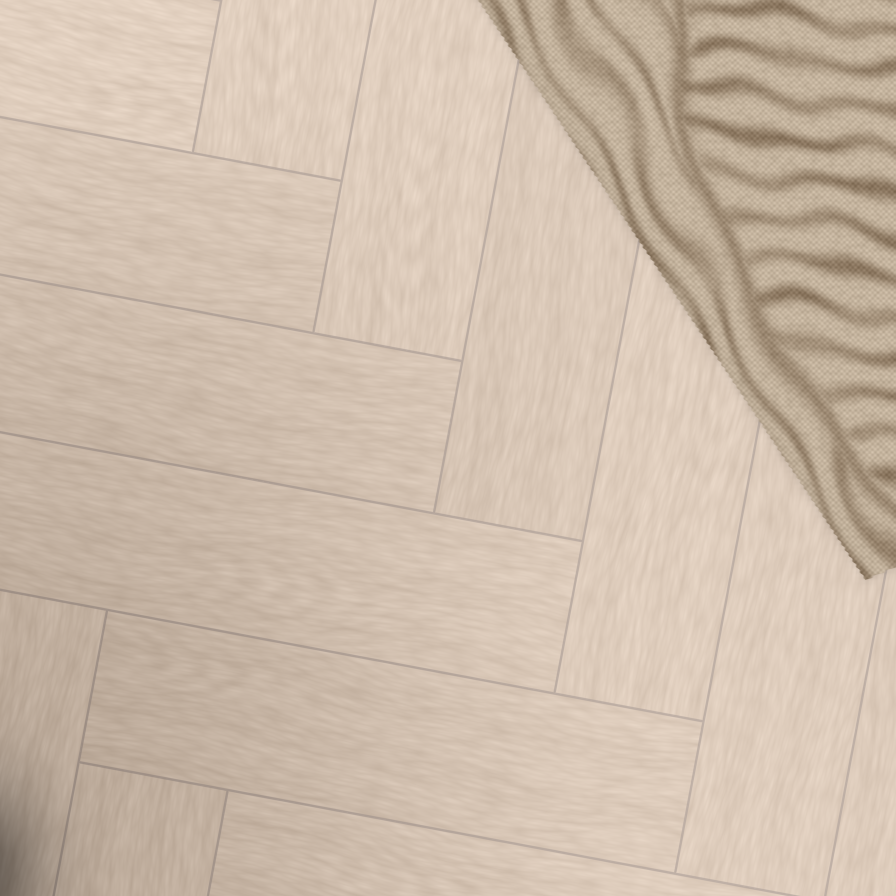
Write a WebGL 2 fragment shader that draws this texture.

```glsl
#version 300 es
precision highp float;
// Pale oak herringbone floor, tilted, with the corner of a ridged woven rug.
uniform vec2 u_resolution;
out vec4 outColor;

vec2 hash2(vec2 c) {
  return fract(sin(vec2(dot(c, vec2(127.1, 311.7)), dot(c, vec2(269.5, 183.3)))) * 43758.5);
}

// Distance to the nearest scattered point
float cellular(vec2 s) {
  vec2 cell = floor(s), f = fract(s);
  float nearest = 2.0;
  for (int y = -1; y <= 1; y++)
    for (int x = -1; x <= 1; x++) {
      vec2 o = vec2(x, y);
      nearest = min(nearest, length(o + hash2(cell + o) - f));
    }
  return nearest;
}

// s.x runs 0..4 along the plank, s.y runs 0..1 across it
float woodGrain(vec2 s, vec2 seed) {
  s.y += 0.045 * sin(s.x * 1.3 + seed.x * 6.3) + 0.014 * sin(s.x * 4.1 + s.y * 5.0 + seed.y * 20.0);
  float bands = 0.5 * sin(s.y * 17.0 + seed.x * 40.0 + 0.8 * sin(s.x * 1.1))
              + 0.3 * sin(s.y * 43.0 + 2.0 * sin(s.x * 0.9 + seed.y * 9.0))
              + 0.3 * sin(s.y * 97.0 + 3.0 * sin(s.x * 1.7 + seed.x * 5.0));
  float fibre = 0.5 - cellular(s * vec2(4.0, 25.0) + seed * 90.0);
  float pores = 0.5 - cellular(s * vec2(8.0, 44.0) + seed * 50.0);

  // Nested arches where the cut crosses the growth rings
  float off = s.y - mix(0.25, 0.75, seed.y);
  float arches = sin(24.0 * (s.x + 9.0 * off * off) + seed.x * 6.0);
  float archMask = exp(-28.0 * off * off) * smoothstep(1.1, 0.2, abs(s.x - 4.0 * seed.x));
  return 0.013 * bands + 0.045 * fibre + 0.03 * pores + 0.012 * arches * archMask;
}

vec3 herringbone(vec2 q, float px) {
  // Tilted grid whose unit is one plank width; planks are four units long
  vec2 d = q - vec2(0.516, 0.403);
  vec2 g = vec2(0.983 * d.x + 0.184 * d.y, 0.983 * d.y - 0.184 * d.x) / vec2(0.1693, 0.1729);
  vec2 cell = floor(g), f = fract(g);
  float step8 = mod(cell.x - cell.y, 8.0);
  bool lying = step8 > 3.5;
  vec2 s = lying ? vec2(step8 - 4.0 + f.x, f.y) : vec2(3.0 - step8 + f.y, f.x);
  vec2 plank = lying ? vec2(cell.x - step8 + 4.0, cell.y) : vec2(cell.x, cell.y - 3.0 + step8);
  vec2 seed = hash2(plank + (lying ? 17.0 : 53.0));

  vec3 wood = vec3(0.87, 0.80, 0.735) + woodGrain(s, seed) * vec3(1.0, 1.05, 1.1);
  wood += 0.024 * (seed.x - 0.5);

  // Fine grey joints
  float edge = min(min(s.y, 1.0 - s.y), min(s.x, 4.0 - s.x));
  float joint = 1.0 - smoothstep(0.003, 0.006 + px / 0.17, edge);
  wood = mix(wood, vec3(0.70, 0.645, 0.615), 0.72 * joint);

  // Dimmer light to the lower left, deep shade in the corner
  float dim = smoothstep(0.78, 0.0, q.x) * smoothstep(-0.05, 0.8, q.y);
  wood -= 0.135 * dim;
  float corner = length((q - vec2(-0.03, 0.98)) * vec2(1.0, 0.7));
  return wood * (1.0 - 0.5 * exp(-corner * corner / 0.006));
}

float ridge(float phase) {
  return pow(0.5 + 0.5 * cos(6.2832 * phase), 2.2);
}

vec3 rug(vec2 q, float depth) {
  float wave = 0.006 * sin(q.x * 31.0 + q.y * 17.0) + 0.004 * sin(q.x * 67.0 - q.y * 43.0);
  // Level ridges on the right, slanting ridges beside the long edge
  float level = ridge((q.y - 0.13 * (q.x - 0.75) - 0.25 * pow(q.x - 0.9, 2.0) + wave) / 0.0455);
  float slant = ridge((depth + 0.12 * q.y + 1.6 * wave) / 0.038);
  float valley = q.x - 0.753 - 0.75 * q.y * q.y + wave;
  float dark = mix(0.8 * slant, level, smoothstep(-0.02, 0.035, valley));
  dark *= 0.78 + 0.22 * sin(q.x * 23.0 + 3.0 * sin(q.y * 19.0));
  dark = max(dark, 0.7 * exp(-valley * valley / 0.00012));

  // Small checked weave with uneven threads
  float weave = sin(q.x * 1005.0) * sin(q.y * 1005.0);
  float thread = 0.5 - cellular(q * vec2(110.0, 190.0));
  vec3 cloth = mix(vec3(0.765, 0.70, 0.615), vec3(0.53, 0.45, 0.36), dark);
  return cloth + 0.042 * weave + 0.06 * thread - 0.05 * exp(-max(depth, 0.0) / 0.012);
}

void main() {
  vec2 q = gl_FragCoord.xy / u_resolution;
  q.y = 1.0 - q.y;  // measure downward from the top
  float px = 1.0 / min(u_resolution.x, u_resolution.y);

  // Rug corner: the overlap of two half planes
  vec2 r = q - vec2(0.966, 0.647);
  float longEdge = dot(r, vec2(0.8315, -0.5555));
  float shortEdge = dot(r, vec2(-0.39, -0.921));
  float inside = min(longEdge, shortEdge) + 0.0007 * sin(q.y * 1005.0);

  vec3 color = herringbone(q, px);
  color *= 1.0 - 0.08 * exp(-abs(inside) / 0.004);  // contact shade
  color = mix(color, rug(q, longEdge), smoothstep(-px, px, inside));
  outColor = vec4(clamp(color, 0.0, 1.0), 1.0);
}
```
#####
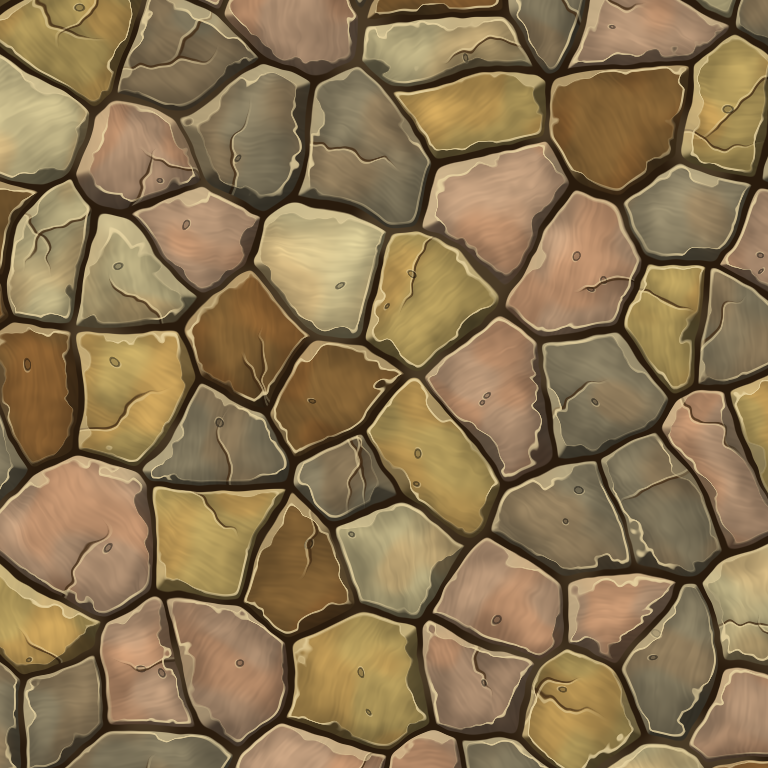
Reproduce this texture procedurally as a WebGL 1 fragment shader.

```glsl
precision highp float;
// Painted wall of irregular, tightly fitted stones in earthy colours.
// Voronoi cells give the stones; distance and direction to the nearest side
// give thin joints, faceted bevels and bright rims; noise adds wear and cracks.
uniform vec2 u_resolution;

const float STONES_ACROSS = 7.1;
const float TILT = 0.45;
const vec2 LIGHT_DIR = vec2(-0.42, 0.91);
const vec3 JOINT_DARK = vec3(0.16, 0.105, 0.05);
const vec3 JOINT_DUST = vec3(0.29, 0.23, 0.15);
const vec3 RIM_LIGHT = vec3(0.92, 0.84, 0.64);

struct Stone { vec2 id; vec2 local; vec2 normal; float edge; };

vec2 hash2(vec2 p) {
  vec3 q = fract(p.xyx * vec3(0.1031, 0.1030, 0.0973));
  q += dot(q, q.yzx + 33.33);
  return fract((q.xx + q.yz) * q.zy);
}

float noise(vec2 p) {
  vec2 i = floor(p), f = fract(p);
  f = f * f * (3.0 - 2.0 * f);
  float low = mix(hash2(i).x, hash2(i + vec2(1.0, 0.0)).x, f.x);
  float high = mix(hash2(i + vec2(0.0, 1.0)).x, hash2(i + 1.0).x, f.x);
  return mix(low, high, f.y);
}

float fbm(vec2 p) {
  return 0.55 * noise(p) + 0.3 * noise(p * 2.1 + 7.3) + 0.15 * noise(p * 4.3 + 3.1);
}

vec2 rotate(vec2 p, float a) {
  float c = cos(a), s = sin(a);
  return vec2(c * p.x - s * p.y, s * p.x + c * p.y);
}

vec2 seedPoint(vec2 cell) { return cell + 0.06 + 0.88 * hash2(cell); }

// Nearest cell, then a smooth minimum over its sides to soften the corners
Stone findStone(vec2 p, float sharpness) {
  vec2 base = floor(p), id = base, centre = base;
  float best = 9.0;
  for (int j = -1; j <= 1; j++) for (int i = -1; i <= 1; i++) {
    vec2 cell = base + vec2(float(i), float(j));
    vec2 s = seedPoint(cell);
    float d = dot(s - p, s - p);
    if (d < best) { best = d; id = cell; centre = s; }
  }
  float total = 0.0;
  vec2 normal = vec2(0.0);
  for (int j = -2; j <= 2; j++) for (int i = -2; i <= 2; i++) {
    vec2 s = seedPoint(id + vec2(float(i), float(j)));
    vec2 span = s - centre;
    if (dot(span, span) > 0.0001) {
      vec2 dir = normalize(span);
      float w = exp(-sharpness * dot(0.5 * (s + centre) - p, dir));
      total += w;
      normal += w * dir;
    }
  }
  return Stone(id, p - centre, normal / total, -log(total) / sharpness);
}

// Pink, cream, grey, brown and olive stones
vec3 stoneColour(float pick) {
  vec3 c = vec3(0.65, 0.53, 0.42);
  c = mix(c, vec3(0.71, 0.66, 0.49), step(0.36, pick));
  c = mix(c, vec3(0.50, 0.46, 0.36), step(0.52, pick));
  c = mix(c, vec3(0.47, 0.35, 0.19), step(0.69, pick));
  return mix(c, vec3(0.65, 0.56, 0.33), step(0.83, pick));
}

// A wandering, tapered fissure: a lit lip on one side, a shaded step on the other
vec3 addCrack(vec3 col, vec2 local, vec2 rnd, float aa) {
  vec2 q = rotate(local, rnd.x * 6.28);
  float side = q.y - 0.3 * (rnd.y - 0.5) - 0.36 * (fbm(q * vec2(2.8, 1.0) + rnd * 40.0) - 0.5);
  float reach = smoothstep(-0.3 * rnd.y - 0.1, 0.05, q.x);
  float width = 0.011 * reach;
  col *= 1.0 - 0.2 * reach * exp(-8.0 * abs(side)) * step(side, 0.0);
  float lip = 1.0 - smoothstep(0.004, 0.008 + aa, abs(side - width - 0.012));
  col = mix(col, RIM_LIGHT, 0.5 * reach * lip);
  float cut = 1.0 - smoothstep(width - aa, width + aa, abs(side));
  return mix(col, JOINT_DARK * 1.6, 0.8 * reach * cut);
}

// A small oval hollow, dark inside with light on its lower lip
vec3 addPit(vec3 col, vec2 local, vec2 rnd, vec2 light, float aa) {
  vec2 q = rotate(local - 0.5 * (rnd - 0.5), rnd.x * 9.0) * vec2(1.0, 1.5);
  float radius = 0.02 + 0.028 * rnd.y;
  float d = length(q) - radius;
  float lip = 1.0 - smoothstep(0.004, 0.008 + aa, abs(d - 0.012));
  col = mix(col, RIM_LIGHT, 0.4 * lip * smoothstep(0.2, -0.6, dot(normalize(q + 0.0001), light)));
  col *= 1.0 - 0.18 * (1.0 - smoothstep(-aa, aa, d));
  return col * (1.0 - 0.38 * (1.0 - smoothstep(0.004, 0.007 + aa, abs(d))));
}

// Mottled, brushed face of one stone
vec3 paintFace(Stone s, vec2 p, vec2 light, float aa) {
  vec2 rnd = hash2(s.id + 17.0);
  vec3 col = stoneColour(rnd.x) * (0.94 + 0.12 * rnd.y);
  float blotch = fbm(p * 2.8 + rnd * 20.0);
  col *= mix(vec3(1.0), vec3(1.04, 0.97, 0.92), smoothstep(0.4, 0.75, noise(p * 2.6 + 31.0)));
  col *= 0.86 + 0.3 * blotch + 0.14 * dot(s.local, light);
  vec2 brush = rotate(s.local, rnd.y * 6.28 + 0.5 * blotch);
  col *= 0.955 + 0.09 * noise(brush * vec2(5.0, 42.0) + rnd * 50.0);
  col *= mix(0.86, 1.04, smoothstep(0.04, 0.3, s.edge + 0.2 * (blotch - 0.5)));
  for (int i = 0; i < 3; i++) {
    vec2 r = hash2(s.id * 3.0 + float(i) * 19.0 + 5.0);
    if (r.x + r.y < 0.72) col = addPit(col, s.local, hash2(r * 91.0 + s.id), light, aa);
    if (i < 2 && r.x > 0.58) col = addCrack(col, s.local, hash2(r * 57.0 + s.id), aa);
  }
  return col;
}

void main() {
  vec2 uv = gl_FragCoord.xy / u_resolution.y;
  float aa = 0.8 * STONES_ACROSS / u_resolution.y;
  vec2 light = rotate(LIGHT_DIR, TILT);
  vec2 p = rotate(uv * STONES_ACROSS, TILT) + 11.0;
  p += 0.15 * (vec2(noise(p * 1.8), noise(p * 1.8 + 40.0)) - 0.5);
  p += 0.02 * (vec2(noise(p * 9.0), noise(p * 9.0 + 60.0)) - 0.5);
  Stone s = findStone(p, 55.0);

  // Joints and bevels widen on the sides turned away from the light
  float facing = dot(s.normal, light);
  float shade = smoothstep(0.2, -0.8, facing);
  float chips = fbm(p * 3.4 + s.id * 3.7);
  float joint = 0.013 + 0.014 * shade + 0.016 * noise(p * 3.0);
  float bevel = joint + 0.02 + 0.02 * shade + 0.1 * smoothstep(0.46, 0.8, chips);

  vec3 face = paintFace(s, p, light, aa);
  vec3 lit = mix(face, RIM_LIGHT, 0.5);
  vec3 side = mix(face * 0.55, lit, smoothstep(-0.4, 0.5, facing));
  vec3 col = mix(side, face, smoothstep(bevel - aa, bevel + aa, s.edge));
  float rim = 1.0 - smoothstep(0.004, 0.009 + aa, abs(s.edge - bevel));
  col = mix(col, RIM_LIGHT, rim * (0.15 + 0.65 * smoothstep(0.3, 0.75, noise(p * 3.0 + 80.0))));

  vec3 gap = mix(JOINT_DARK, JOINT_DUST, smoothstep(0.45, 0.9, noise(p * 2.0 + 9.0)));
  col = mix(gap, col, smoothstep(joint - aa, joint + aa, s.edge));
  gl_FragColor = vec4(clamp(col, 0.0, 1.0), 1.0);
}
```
#####
*INSTRUCTIONS FOR THE TASK*. Of the records above, copy each line that includes "fract".

*THE ANSWER*.
  return fract(sin(vec2(dot(c, vec2(127.1, 311.7)), dot(c, vec2(269.5, 183.3)))) * 43758.5);
  vec2 cell = floor(s), f = fract(s);
  vec2 cell = floor(g), f = fract(g);
  vec3 q = fract(p.xyx * vec3(0.1031, 0.1030, 0.0973));
  return fract((q.xx + q.yz) * q.zy);
  vec2 i = floor(p), f = fract(p);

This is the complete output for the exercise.